INSTRUCTIONS FOR THE TASK:
What you return must match the entries exactly, except that the pictures are gone.

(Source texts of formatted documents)
——————————
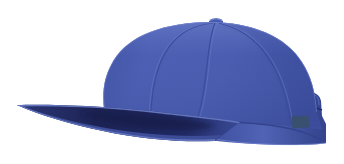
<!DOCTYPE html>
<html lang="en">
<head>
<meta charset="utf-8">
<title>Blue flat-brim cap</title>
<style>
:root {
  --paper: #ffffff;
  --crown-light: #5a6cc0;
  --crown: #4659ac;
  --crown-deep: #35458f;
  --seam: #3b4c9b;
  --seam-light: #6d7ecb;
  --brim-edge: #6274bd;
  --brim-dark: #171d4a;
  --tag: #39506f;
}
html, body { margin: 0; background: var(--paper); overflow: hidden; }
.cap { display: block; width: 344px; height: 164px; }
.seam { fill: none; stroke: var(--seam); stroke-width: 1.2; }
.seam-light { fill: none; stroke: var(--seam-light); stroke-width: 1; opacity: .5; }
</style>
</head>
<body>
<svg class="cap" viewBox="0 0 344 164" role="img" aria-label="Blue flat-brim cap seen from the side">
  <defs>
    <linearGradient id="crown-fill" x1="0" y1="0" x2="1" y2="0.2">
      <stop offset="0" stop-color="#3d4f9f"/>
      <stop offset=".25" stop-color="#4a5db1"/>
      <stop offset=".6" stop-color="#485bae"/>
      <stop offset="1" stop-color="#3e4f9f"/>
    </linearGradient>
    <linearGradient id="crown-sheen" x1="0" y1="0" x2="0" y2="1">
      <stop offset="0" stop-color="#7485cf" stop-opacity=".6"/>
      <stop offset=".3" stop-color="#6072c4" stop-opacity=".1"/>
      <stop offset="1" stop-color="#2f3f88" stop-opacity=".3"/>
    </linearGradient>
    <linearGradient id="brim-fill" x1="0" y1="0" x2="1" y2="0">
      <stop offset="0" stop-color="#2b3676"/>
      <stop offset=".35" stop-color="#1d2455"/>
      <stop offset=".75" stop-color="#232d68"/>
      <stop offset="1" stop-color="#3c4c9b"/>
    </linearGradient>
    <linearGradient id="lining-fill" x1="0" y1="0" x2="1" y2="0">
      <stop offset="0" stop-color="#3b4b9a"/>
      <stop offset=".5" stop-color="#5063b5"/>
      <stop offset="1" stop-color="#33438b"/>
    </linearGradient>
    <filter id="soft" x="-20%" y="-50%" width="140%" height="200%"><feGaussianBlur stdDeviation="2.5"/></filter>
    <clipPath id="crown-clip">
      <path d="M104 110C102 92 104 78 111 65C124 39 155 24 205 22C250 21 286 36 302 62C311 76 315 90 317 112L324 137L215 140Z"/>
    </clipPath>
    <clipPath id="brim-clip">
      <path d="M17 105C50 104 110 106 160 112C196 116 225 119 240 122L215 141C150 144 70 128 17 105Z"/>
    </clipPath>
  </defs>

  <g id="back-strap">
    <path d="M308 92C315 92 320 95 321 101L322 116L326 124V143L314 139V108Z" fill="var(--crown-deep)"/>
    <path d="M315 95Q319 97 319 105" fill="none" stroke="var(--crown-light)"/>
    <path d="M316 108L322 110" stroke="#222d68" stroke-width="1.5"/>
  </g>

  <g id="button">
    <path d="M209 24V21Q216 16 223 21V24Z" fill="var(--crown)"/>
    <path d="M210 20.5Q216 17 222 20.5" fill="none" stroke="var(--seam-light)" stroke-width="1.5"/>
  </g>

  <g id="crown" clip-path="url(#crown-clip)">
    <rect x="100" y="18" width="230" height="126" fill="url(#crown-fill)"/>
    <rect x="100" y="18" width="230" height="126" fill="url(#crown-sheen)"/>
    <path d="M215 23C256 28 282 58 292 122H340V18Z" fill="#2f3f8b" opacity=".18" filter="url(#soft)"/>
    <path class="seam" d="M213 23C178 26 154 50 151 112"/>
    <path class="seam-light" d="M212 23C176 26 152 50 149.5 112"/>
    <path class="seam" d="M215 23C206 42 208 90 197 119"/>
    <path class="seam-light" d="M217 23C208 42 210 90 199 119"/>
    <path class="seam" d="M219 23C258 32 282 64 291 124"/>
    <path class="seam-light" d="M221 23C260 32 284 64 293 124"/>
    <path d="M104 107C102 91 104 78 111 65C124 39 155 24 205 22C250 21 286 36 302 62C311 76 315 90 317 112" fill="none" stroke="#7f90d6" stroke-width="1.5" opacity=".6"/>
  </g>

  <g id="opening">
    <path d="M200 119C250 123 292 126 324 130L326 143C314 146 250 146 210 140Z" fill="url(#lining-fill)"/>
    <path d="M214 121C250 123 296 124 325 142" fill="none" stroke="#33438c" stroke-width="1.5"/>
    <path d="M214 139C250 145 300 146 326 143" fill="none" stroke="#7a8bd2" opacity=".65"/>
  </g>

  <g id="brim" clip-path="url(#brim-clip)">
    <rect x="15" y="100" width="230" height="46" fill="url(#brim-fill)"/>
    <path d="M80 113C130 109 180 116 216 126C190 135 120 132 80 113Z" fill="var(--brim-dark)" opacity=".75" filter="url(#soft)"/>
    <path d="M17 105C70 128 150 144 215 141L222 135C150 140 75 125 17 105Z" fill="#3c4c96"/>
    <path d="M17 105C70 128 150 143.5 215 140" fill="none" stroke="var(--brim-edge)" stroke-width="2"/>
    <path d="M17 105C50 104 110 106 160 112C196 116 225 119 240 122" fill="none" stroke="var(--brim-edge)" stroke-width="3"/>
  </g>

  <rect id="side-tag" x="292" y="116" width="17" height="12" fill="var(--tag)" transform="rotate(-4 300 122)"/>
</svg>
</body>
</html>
——————————
SOLUTION FOR THIS PROBLEM:
<!DOCTYPE html>
<html lang="en">
<head>
<meta charset="utf-8">
<title>Blue flat-brim cap</title>
<style>
:root {
  --paper: #ffffff;
  --crown-light: #5a6cc0;
  --crown: #4659ac;
  --crown-deep: #35458f;
  --seam: #3b4c9b;
  --seam-light: #6d7ecb;
  --brim-edge: #6274bd;
  --brim-dark: #171d4a;
  --tag: #39506f;
}
html, body { margin: 0; background: var(--paper); overflow: hidden; }
.cap { display: block; width: 344px; height: 164px; }
.seam { fill: none; stroke: var(--seam); stroke-width: 1.2; }
.seam-light { fill: none; stroke: var(--seam-light); stroke-width: 1; opacity: .5; }
</style>
</head>
<body>
<svg class="cap" viewBox="0 0 344 164" role="img" aria-label="Blue flat-brim cap seen from the side">
  <defs>
    <linearGradient id="crown-fill" x1="0" y1="0" x2="1" y2="0.2">
      <stop offset="0" stop-color="#3d4f9f"/>
      <stop offset=".25" stop-color="#4a5db1"/>
      <stop offset=".6" stop-color="#485bae"/>
      <stop offset="1" stop-color="#3e4f9f"/>
    </linearGradient>
    <linearGradient id="crown-sheen" x1="0" y1="0" x2="0" y2="1">
      <stop offset="0" stop-color="#7485cf" stop-opacity=".6"/>
      <stop offset=".3" stop-color="#6072c4" stop-opacity=".1"/>
      <stop offset="1" stop-color="#2f3f88" stop-opacity=".3"/>
    </linearGradient>
    <linearGradient id="brim-fill" x1="0" y1="0" x2="1" y2="0">
      <stop offset="0" stop-color="#2b3676"/>
      <stop offset=".35" stop-color="#1d2455"/>
      <stop offset=".75" stop-color="#232d68"/>
      <stop offset="1" stop-color="#3c4c9b"/>
    </linearGradient>
    <linearGradient id="lining-fill" x1="0" y1="0" x2="1" y2="0">
      <stop offset="0" stop-color="#3b4b9a"/>
      <stop offset=".5" stop-color="#5063b5"/>
      <stop offset="1" stop-color="#33438b"/>
    </linearGradient>
    <filter id="soft" x="-20%" y="-50%" width="140%" height="200%"><feGaussianBlur stdDeviation="2.5"/></filter>
    <clipPath id="crown-clip">
      <path d="M104 110C102 92 104 78 111 65C124 39 155 24 205 22C250 21 286 36 302 62C311 76 315 90 317 112L324 137L215 140Z"/>
    </clipPath>
    <clipPath id="brim-clip">
      <path d="M17 105C50 104 110 106 160 112C196 116 225 119 240 122L215 141C150 144 70 128 17 105Z"/>
    </clipPath>
  </defs>

  <g id="back-strap">
    <path d="M308 92C315 92 320 95 321 101L322 116L326 124V143L314 139V108Z" fill="var(--crown-deep)"/>
    <path d="M315 95Q319 97 319 105" fill="none" stroke="var(--crown-light)"/>
    <path d="M316 108L322 110" stroke="#222d68" stroke-width="1.5"/>
  </g>

  <g id="button">
    <path d="M209 24V21Q216 16 223 21V24Z" fill="var(--crown)"/>
    <path d="M210 20.5Q216 17 222 20.5" fill="none" stroke="var(--seam-light)" stroke-width="1.5"/>
  </g>

  <g id="crown" clip-path="url(#crown-clip)">
    <rect x="100" y="18" width="230" height="126" fill="url(#crown-fill)"/>
    <rect x="100" y="18" width="230" height="126" fill="url(#crown-sheen)"/>
    <path d="M215 23C256 28 282 58 292 122H340V18Z" fill="#2f3f8b" opacity=".18" filter="url(#soft)"/>
    <path class="seam" d="M213 23C178 26 154 50 151 112"/>
    <path class="seam-light" d="M212 23C176 26 152 50 149.5 112"/>
    <path class="seam" d="M215 23C206 42 208 90 197 119"/>
    <path class="seam-light" d="M217 23C208 42 210 90 199 119"/>
    <path class="seam" d="M219 23C258 32 282 64 291 124"/>
    <path class="seam-light" d="M221 23C260 32 284 64 293 124"/>
    <path d="M104 107C102 91 104 78 111 65C124 39 155 24 205 22C250 21 286 36 302 62C311 76 315 90 317 112" fill="none" stroke="#7f90d6" stroke-width="1.5" opacity=".6"/>
  </g>

  <g id="opening">
    <path d="M200 119C250 123 292 126 324 130L326 143C314 146 250 146 210 140Z" fill="url(#lining-fill)"/>
    <path d="M214 121C250 123 296 124 325 142" fill="none" stroke="#33438c" stroke-width="1.5"/>
    <path d="M214 139C250 145 300 146 326 143" fill="none" stroke="#7a8bd2" opacity=".65"/>
  </g>

  <g id="brim" clip-path="url(#brim-clip)">
    <rect x="15" y="100" width="230" height="46" fill="url(#brim-fill)"/>
    <path d="M80 113C130 109 180 116 216 126C190 135 120 132 80 113Z" fill="var(--brim-dark)" opacity=".75" filter="url(#soft)"/>
    <path d="M17 105C70 128 150 144 215 141L222 135C150 140 75 125 17 105Z" fill="#3c4c96"/>
    <path d="M17 105C70 128 150 143.5 215 140" fill="none" stroke="var(--brim-edge)" stroke-width="2"/>
    <path d="M17 105C50 104 110 106 160 112C196 116 225 119 240 122" fill="none" stroke="var(--brim-edge)" stroke-width="3"/>
  </g>

  <rect id="side-tag" x="292" y="116" width="17" height="12" fill="var(--tag)" transform="rotate(-4 300 122)"/>
</svg>
</body>
</html>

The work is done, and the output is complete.